The decision comes less than a week after violence erupted in Charlottesville, Va., as a white nationalist and neo-Nazi groups gathered in the college town to protest the removal of a statue of Lee, a Confederate general.
One person was killed and 19 others were injured when a car plowed through a crowd of counter-protesters, who had turned out to oppose the white nationalist groups.
The demonstrations in Charlottesville reignited an intense national debate about whether statues and monuments dedicated to Confederate leaders should be taken down.
In announcing his executive order Friday, McAuliffe said that several groups have requested permits in recent days to hold demonstrations similar to the Charlottesville rally at the Lee Monument in Richmond.
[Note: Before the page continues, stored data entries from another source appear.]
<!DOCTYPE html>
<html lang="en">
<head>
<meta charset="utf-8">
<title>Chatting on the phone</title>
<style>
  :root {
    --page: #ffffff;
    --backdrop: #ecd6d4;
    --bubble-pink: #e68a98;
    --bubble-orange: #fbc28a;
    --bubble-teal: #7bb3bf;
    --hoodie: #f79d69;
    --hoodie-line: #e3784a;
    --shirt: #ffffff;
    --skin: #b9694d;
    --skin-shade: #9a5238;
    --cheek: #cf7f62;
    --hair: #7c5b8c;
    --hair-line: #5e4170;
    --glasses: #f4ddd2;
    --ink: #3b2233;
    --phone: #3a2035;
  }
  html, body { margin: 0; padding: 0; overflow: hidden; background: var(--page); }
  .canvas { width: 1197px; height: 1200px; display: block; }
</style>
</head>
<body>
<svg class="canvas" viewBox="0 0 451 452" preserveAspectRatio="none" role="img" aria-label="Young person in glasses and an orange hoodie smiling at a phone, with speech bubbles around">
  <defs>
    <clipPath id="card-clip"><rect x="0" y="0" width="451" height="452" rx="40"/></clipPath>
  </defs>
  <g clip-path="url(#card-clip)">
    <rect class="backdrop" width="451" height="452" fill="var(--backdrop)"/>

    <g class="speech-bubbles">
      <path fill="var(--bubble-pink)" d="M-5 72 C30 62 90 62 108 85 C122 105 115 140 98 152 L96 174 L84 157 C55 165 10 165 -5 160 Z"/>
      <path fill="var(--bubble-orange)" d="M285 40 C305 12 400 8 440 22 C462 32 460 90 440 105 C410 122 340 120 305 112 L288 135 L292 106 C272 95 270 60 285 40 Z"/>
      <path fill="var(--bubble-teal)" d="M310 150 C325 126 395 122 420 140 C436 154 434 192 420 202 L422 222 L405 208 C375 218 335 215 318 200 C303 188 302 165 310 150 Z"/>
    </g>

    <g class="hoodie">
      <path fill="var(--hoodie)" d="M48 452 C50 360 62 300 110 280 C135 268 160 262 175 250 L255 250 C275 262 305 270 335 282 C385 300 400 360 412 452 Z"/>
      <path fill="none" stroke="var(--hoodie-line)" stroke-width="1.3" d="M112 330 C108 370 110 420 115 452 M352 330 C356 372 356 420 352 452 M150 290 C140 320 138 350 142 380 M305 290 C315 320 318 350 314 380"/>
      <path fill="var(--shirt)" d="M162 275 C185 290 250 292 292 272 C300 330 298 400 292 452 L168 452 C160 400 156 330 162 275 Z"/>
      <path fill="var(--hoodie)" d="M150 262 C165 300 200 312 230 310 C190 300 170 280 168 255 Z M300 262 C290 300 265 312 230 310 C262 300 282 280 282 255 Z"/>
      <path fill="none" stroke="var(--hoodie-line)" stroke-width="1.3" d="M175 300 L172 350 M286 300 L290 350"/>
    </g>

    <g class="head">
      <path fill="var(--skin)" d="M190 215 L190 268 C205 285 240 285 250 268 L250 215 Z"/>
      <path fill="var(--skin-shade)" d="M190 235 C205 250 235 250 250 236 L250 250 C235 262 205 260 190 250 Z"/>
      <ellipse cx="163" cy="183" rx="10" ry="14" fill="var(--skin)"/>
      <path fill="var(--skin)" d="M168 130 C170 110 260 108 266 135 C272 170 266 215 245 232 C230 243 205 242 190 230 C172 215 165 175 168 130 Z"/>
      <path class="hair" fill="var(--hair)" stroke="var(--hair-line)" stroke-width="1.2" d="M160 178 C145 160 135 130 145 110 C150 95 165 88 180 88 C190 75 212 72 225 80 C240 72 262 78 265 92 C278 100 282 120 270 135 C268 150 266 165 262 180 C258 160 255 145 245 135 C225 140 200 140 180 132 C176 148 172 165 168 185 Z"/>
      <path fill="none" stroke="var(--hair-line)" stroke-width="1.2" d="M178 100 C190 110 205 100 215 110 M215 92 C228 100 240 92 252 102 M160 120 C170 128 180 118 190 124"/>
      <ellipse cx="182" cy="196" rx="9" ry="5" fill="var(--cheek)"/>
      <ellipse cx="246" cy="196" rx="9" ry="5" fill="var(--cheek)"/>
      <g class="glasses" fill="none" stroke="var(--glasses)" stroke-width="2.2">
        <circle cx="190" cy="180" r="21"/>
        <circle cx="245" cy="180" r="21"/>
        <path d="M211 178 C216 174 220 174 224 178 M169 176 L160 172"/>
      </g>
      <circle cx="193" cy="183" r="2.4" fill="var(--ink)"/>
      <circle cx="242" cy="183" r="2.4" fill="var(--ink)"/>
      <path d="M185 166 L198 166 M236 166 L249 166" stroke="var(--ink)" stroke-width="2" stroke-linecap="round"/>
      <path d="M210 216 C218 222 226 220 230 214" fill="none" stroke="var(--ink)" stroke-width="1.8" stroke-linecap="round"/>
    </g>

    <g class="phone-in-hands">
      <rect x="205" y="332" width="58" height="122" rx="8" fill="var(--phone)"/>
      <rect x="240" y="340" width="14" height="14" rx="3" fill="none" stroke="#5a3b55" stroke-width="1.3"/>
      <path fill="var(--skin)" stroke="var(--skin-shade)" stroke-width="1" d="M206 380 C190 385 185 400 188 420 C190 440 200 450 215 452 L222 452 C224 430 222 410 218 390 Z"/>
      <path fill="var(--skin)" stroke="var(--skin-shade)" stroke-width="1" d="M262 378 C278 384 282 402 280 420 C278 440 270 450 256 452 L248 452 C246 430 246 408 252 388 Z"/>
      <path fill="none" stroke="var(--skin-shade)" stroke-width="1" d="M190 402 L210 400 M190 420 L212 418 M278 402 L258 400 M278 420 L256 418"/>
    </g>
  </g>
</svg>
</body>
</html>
“State and local officials need to get ahead of this problem, so that we have the proper legal protections in place to allow for peaceful demonstrations, but without putting citizens and property at risk,” he said in a statement.
“Let me be clear, this executive order has nothing to do with infringing upon first amendment rights. This is a temporary suspension, issued with the singular purpose of creating fail-safe regulations to preserve the health and well-being of our citizens and ensuring that nothing like what occurred in Charlottesville happens again,” he said.
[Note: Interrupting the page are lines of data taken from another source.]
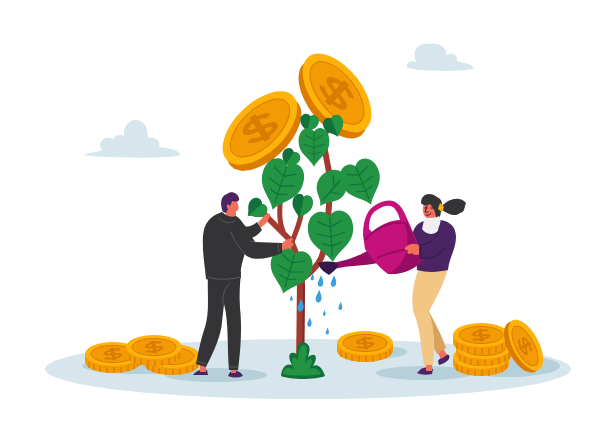
<!DOCTYPE html>
<html lang="en">
<head>
<meta charset="utf-8">
<title>Growing a money plant</title>
<style>
:root{--paper:#fff;--ground:#d6e6ec;--shade:#b6d0da;--gold:#ffb20a;--gold-mid:#f39a04;--gold-deep:#d97c00;--leaf:#229443;--leaf-dark:#12713a;--stem:#a33a30;--stem-dark:#7f2a2b;--suit:#343436;--suit-line:#59595c;--plum:#4b2463;--plum-dark:#35174a;--skin:#f0705a;--can:#c4127a;--can-dark:#960d63;--sand:#f4c683;--sand-dark:#d8a25c;--water:#3d9fe0}
html,body{margin:0;overflow:hidden;background:var(--paper)}
svg{display:block}
.ground{fill:var(--ground)}.shade{fill:var(--shade)}
.gold{fill:var(--gold)}.gold-mid{fill:var(--gold-mid)}.gold-deep{fill:var(--gold-deep)}
.rim{fill:var(--gold-mid);stroke:var(--gold-deep);stroke-width:1}
.dollar{fill:none;stroke:var(--gold-deep);stroke-width:4}
.ridges{fill:none;stroke:var(--gold-deep);stroke-width:1.2}
.leaf{fill:var(--leaf)}.leaf-dark{fill:var(--leaf-dark)}
.vein{fill:none;stroke:var(--leaf-dark);stroke-width:1.2;stroke-linecap:round}
.stem{fill:none;stroke:var(--stem);stroke-linecap:round;stroke-linejoin:round}
.suit{fill:var(--suit)}.plum{fill:var(--plum)}.plum-dark{fill:var(--plum-dark)}.skin{fill:var(--skin)}
.fold{fill:none;stroke:var(--suit-line);stroke-width:1;stroke-linecap:round}
.can{fill:var(--can)}.can-dark{fill:var(--can-dark)}
.sand{fill:var(--sand)}.sand-dark{fill:var(--sand-dark)}
.water{fill:var(--water)}.white{fill:var(--paper)}
.line{fill:none;stroke:var(--plum-dark);stroke-width:1;stroke-linecap:round}
</style>
</head>
<body>
<svg width="612" height="433" viewBox="0 0 612 433" role="img" aria-label="A man and a woman water a plant that grows gold coins">
<defs>
<path id="dollar" d="M8 -6C4 -13 -9 -11 -8 -4C-7 2 8 -1 8 6C8 12 -6 12 -9 5M0 -15V15"/>
<g id="flat-coin">
<path class="gold-mid" d="M-28 0V7C-28 23 28 23 28 7V0Z"/>
<path class="ridges" d="M-24 8v6M-19 10v6M-13 12v6M-6 13v6M1 13v6M8 13v6M15 11v6M21 9v6M25 6v6"/>
<ellipse class="gold" rx="28" ry="12"/>
<ellipse class="rim" rx="22" ry="8.5"/>
<use href="#dollar" class="dollar" transform="rotate(-12) scale(.9 .42)"/>
</g>
<g id="coin-face">
<ellipse class="gold" rx="46" ry="25"/>
<ellipse class="rim" rx="37" ry="18.5"/>
<ellipse class="gold-mid" cx="1" cy="1" rx="34" ry="16"/>
</g>
<g id="leaf">
<path class="leaf" d="M0 -19C-7 -29 -23 -23 -22 -5C-21 11 -7 15 0 27C7 15 21 11 22 -5C23 -23 7 -29 0 -19Z"/>
<path class="vein" d="M0 -18V20M0 -8L-12 -14M0 -8L12 -14M0 2L-14 -2M0 2L14 -2M0 11L-9 8M0 11L9 8"/>
</g>
<g id="small-leaf">
<path class="leaf-dark" d="M0 -19C-7 -29 -23 -23 -22 -5C-21 11 -7 15 0 27C7 15 21 11 22 -5C23 -23 7 -29 0 -19Z"/>
<path class="leaf" d="M0 -19C7 -29 23 -23 22 -5C21 11 7 15 0 27Z"/>
</g>
<path id="drop" class="water" d="M1 -6C0 -2 -3 1 -2 4C-1 7 3 6 3 3C4 0 2 -3 1 -6Z"/>
</defs>

<g id="clouds" class="ground">
<path d="M84 155C92 151 98 153 102 150C96 142 105 135 113 139C115 135 120 134 124 136C122 121 138 115 145 125C149 133 147 135 148 138C155 136 161 141 159 147C167 148 177 149 181 155C172 159 94 158 84 155Z"/>
<path d="M407 67C406 62 412 60 416 62C411 47 421 43 429 44C440 42 447 48 446 55C452 51 458 55 457 61C464 63 472 64 474 68C468 72 413 72 407 67Z"/>
</g>

<g id="floor">
<ellipse class="ground" cx="308" cy="369" rx="263" ry="30"/>
<g class="shade">
<ellipse cx="140" cy="366" rx="58" ry="8"/>
<ellipse cx="216" cy="375" rx="51" ry="7"/>
<ellipse cx="425" cy="373" rx="49" ry="7"/>
<ellipse cx="508" cy="366" rx="52" ry="11"/>
<ellipse cx="373" cy="352" rx="34" ry="7"/>
</g>
</g>

<g id="loose-coins">
<use href="#flat-coin" x="172" y="356"/>
<use href="#flat-coin" x="113" y="354"/>
<use href="#flat-coin" x="154" y="347"/>
<use href="#flat-coin" x="365" y="343"/>
<use href="#flat-coin" x="481" y="357"/>
<use href="#flat-coin" x="484" y="347"/>
<use href="#flat-coin" x="481" y="335"/>
<g transform="translate(522 347)">
<ellipse class="gold-deep" rx="28" ry="14" transform="rotate(62)"/>
<ellipse class="gold" cx="4" cy="-1" rx="28" ry="13" transform="translate(1 -5) rotate(62)"/>
<ellipse class="rim" rx="22" ry="9" transform="translate(3 -1) rotate(62)"/>
<use href="#dollar" class="dollar" transform="translate(3 -1) rotate(62) scale(.9 .42)"/>
</g>
</g>

<g id="money-plant">
<g class="stem">
<path stroke-width="8" d="M300 372L301 278"/>
<path stroke-width="6" d="M301 281C300 262 296 252 291 241L263 213"/>
<path stroke-width="5" d="M292 242C296 231 301 222 302 208M283 231C278 220 280 205 281 190"/>
<path stroke-width="6" d="M302 279C317 268 324 258 325 242C328 218 331 196 329 172L323 140"/>
<path stroke-width="4" d="M266 150L282 175M296 170L290 158M328 200C336 190 336 180 345 176M322 142L329 128"/>
</g>
<path d="M303 370L304 284" fill="none" stroke="var(--stem-dark)" stroke-width="2"/>

<g id="left-bloom">
<g transform="translate(264 134) rotate(-44)"><ellipse class="gold-deep" rx="46" ry="25"/></g>
<path class="ridges" d="M231 164l4 5M239 166l4 5M248 165l4 5M257 161l4 5M266 155l4 5M275 147l4 5M283 138l4 5M290 126l4 5"/>
<g transform="translate(260 128) rotate(-44)"><use href="#coin-face"/><use href="#dollar" class="dollar" transform="rotate(12) scale(1.7 .95)"/></g>
</g>
<g id="right-bloom">
<g transform="translate(333 99) rotate(52)"><ellipse class="gold-deep" rx="46" ry="25"/></g>
<path class="ridges" d="M304 76l-4 5M308 89l-4 5M315 103l-4 5M324 116l-4 5M335 126l-4 5M347 132l-4 5"/>
<g transform="translate(337 93) rotate(52)"><use href="#coin-face"/><use href="#dollar" class="dollar" transform="rotate(-10) scale(1.7 .95)"/></g>
</g>

<g id="foliage">
<use href="#small-leaf" transform="translate(309 123) rotate(12) scale(.42 .36)"/>
<use href="#small-leaf" transform="translate(334 126) rotate(-20) scale(.46 .42)"/>
<use href="#leaf" transform="translate(314 146) scale(.7 .76)"/>
<use href="#small-leaf" transform="translate(290 158) rotate(35) scale(.42 .36)"/>
<use href="#leaf" transform="translate(281 184) rotate(18) scale(.95 1)"/>
<use href="#small-leaf" transform="translate(256 209) rotate(50) scale(.46 .4)"/>
<use href="#small-leaf" transform="translate(302 206) rotate(12) scale(.46 .48)"/>
<path class="leaf" d="M344 174C336 165 320 171 317 184C315 194 322 198 320 206C329 200 342 204 346 190Z"/>
<path class="vein" d="M343 177L323 200M334 186L333 175M330 192L340 194"/>
<use href="#leaf" transform="translate(362 182) rotate(-22) scale(.9)"/>
<use href="#leaf" transform="translate(331 235) rotate(-4) scale(1.03 1)"/>
<use href="#leaf" transform="translate(290 270) rotate(16) scale(.95 .9)"/>
</g>
<g id="base-leaves">
<path class="leaf-dark" d="M281 376C282 367 286 363 292 365C287 356 289 350 297 354C296 345 301 340 306 343C312 347 309 353 308 357C315 352 319 356 313 366C319 363 323 370 325 376C316 380 290 380 281 376Z"/>
<path class="leaf" d="M283 374C284 367 289 366 294 370C290 359 292 355 298 360C298 350 301 344 305 345C309 350 305 358 305 363C311 356 315 358 309 369C315 366 319 370 321 374C312 376 292 376 283 374Z"/>
</g>
</g>

<g id="gardener-man">
<path class="plum" d="M205 370C200 369 196 371 193 375H208L207 370ZM230 372L228 376C233 378 238 378 243 376C242 373 238 371 235 370Z"/>
<path class="skin" d="M200 362H206V372H200ZM231 363H236V373H231Z"/>
<path class="suit" d="M208 272C207 296 210 311 205 327C200 342 198 354 196 364L206 367C214 351 221 336 222 322L224 304C229 323 227 347 229 370H238C241 348 242 326 240 308C239 295 240 283 241 272Z"/>
<path class="fold" d="M223 304C222 295 225 288 229 284M197 361L206 364M229 367H238"/>
<path class="skin" d="M258 222C263 219 264 213 268 214C272 212 270 217 268 220C266 224 263 226 260 228Z"/>
<path class="suit" d="M234 219C243 228 249 229 257 222L262 230C254 240 246 240 239 236Z"/>
<path class="skin" d="M225 204L226 216C230 220 235 219 236 216L236 211C239 211 239 208 238 204L236 199H228Z"/>
<path class="plum" d="M223 212C220 205 220 196 227 194C231 190 238 193 239 198C240 202 236 202 232 201C231 205 230 207 229 205C227 203 226 206 228 209L226 213Z"/>
<path class="suit" d="M222 212C210 216 204 223 203 236C202 252 205 266 206 279C219 283 232 280 241 278C239 266 246 254 247 244C248 232 245 222 236 216C231 218 227 216 222 212Z"/>
<path class="skin" d="M278 245C283 244 285 239 289 239C295 236 293 241 291 242C296 243 293 248 287 249L279 251Z"/>
<path class="suit" d="M237 220C245 222 249 232 255 242L282 243V253C269 259 254 261 247 256C240 249 233 240 231 232Z"/>
<path class="fold" d="M231 232C234 241 240 249 247 256M255 242L250 241M278 244L279 252M219 218C224 223 230 224 235 221M240 277C229 280 216 280 208 277"/>
</g>

<g id="water-drops">
<use href="#drop" x="320" y="281"/><use href="#drop" x="333" y="281"/><use href="#drop" transform="translate(318 296) scale(1.1)"/><use href="#drop" transform="translate(300 305) scale(1.1)"/><use href="#drop" transform="translate(340 306) scale(.7)"/><use href="#drop" transform="translate(309 322) scale(.8)"/><use href="#drop" transform="translate(327 331) scale(.6)"/><use href="#drop" transform="translate(324 313) scale(.5)"/><use href="#drop" transform="translate(291 298) scale(.5)"/><use href="#drop" transform="translate(312 277) scale(.6)"/>
</g>

<g id="gardener-woman">
<path class="plum" d="M421 369C425 367 428 367 433 369L432 374C427 375 421 375 417 373ZM438 361C441 357 445 353 449 355C451 359 446 363 439 365Z"/>
<path class="skin" d="M426 360H432V371H426ZM436 350L442 347L447 355L441 359Z"/>
<path class="sand-dark" d="M421 268C414 285 411 301 414 313C420 328 430 340 437 354L446 348C441 333 434 322 429 311L446 270Z"/>
<path class="sand" d="M419 268C412 286 411 301 414 313C420 328 421 347 424 365H433C435 348 435 330 429 311C437 297 444 283 448 269Z"/>
<path class="skin" d="M423 206C422 214 425 219 430 218V224H439V205L432 200Z"/>
<path class="suit" d="M421 203C421 193 431 192 437 197C442 199 443 204 441 207C449 198 460 196 466 203C464 208 465 212 460 213C455 218 446 213 441 209C441 215 440 219 436 219C436 213 434 208 430 204C427 206 423 206 421 203Z"/>
<path d="M440 203L444 207L442 212L438 209Z" fill="var(--gold)"/>
<path class="line" d="M425 208h2M431 208h2M427 206L425 212H428M426 215C428 216 430 215 431 213"/>
<path class="plum" d="M424 221C414 224 410 234 413 247C419 253 416 262 417 270C428 273 439 272 448 270C449 258 456 249 456 237C456 226 449 221 440 220Z"/>
<path d="M424 220C428 216 436 219 439 216C443 222 438 226 438 231C433 236 425 234 422 229Z" fill="#eef0f2"/>
</g>

<g id="watering-can">
<path class="can-dark" d="M333 263C347 260 358 257 372 248L378 263C363 266 350 265 334 269Z"/>
<path class="plum-dark" d="M318 263C326 261 334 261 338 264C338 268 333 272 329 275C324 272 319 268 318 263Z"/>
<path class="can" d="M363 235C363 223 366 211 374 206C382 200 392 198 398 204C404 209 406 217 410 225L424 259C416 269 402 275 388 274C379 268 371 257 365 249Z"/>
<path class="can-dark" d="M407 222L424 259C416 269 402 275 388 274C403 266 412 251 405 224Z"/>
<path class="white" d="M369 229C369 220 371 213 377 210C384 205 391 204 395 209C398 213 399 216 400 220C390 220 380 225 372 232Z"/>
<path d="M365 240C376 227 390 221 408 223M377 258C391 251 407 249 419 247" fill="none" stroke="var(--can-dark)" stroke-width="2"/>
</g>

<g id="woman-arm">
<path class="skin" d="M421 246C416 243 411 243 407 246C403 248 405 251 408 250C406 254 409 255 412 253C414 256 419 255 423 253Z"/>
<path class="plum" d="M442 223C453 223 458 234 454 244C449 255 435 262 419 257V245C429 245 436 239 438 231Z"/>
<path class="line" d="M438 232C436 239 429 245 419 245M421 247V257M444 248C439 256 430 260 420 258"/>
</g>
</svg>
</body>
</html>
Current safety regulations for demonstrations at the Lee monument in Richmond date back decades, according to a press release issued by McAuliffe’s office, and major protests in the area could “provide for not only major public safety concerns, but present serious threats to both traffic and private property.”